Leftovers is our look at a few of the product ideas popping up everywhere. Some are intriguing, some sound amazing and some are the kinds of ideas we would never dream of. We can’t write about everything that we get pitched, so here are some leftovers pulled from our inboxes.
Claussen takes pickles into spritz
The Kraft Heinz-owned pickle brand is debuting a cocktail containing pickle flavor. The Spritz Society Pickle wine cocktail is the first time Claussen has brought a beverage product to retail.
The beverage contains 6% alcohol by volume, and features a “refreshing, crisp, pickle flavored” taste, made using white wine with fruity flavors, according to the brand. It first teased the idea in a 2022 April Fools’ Day joke before deciding to manufacture it, Claussen said in the press release.
“With pickle being such a craveable food, we are excited to hear the response from our pickle lovers and think everyone will be pleasantly surprised by the unique, refreshing taste of a pickle-flavored sparkling wine cocktail,” Lizzy Goodman, Claussen’s brand manager, said in the press release.
According to 2019 sales data, Claussen has been the best-selling pickle brand in the U.S.
While a relatively novel idea, other brands have tapped the flavor for alcoholic beverages. San Antonio brewery Martin House debuted a pickle-flavored IPA last year.
— Chris Casey
Tombstone raises the bar
Born in a Wisconsin bar 65 years ago, Tombstone pizza is going back to its roots.
The Nestlé-owned brand is paying homage to its founding with a pizza it describes as an “unapologetic, over-the-top bold flavor experience” that features bar snack favorites all on one buttery, crispy crust.

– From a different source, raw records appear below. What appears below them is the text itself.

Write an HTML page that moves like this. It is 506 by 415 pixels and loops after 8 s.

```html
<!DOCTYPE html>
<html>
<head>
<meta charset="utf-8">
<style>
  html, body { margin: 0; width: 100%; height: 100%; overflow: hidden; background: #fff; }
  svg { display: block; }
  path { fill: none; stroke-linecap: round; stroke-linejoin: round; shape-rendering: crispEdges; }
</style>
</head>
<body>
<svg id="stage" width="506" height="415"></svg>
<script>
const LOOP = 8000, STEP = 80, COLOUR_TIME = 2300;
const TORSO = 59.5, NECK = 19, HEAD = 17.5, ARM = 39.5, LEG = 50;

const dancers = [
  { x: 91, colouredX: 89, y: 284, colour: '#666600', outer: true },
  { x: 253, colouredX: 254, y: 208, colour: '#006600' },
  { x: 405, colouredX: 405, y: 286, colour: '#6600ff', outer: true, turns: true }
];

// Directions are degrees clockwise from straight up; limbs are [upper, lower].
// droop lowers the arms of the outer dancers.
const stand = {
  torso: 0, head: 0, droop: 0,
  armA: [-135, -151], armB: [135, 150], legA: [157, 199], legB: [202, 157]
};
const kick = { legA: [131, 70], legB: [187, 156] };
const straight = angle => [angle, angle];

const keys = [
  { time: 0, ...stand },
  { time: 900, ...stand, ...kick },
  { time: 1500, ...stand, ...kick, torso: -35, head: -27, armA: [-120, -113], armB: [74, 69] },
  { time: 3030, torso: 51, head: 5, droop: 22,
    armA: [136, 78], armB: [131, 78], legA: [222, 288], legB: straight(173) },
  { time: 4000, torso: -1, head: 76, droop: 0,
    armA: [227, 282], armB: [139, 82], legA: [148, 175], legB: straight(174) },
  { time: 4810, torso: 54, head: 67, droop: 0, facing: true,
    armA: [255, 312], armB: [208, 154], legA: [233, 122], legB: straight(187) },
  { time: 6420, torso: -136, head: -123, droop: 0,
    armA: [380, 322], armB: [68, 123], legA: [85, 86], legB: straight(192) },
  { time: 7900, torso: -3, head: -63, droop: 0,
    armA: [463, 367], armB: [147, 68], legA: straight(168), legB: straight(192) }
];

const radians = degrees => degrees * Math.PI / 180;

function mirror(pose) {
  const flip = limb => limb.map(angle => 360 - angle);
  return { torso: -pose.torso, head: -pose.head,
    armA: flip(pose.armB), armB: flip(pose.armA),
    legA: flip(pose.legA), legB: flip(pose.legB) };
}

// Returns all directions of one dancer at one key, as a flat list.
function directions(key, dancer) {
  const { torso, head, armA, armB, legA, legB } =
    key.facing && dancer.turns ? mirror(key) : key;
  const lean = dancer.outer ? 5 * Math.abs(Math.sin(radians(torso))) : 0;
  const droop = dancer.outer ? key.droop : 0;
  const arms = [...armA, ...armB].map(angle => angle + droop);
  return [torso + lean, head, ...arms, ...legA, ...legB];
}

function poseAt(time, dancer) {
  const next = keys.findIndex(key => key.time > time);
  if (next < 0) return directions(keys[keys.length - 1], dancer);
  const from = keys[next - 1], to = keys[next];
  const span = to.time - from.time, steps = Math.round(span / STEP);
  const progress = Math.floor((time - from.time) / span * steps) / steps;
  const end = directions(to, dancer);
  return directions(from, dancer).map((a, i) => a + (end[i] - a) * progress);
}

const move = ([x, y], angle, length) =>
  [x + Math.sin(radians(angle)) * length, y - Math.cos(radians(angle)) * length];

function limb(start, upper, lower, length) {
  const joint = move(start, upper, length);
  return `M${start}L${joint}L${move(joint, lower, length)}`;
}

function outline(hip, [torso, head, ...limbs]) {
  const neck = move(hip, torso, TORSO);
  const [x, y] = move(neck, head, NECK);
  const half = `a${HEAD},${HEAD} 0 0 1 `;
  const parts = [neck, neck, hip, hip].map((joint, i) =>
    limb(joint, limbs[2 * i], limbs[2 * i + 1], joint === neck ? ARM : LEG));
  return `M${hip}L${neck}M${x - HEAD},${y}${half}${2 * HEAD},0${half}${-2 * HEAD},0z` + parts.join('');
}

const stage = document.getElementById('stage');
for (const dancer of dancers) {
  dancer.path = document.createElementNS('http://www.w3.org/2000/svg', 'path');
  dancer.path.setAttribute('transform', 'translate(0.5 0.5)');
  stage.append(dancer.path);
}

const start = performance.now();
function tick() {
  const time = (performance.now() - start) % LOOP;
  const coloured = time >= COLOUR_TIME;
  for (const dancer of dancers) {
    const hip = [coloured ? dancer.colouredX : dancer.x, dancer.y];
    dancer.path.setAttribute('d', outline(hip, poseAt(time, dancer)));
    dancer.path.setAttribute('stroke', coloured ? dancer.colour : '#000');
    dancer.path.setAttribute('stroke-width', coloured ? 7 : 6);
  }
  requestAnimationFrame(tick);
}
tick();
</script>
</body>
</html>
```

The Tombstone Bar Snacks pizza is topped with mozzarella sticks, fried pickles and fried onions before it’s finished with spicy jalapeno slices and nacho cheese sauce.
To get a slice of the unique pizza and celebrate International Beer Day on August 4, Tombstone is giving away a select number of Bar Snacks Pizzas to consumers who enter online for a chance to win.
"We're doubling down on our born-in-a-bar heritage with this pizza," Neil Morrissey, Nestlé’s marketing brand manager, said in a statement. "The Bar Snacks Pizza uniquely captures the spirit of everyone's favorite bar in a way that only Tombstone Pizza can deliver."
Nestlé is no stranger to taking one of its popular pizza brands and rolling out a limited-time twist as it does frequently under its popular DiGiorno brand.
Last year, DiGiorno offered up ice cream cones made from its Croissant Crust, a bestselling variety with a base of the buttery pastry that debuted in 2020.
It also debuted the DiGiornut, a doughnut stuffed with mozzarella cheese, topped with signature DiGiorno sauce and more cheese, and decked out with favorite pizza toppings.
— Christopher Doering
Applegate expands into the breakfast category
Applegate digs into its natural and organic roots and enters the handheld frozen breakfast category.
The New Jersey-based natural and organic meat brand has entered the breakfast arena, with the launch of frittata bites, which will be the U.S.’s first and only certified humane frozen egg bites, according to the company.
The new product is part of an exclusive launch with Sprouts and will be available in the frozen aisle of the grocery store.
“As we looked at the egg bite category, we noticed a 100% natural egg bite didn't exist that met our high standards, so we set out to create it ourselves," said Joseph O'Connor, President of Applegate in the company release.
Nearly 40% of US shoppers find the frozen breakfast category “too processed”, according to Mintel’s 2022 research on frozen breakfast in the U.S., and Applegate is looking to shift that sentiment.
The high protein breakfast on the go will come in two flavors — true to Applegate’s roots — uncured bacon and chicken sausage, red pepper and onion. "What goes better with bacon and breakfast sausage than eggs?” said O’Connor.
The bites will come in a box of four bites and retail for $9.99.
The company said that this launch represents a shift for them. Having previously “led food movements including organic and meat raised without antibiotics,” the company is looking to bring that same sentiment to this new space in the breakfast category,the company said.
— Elizabeth Flood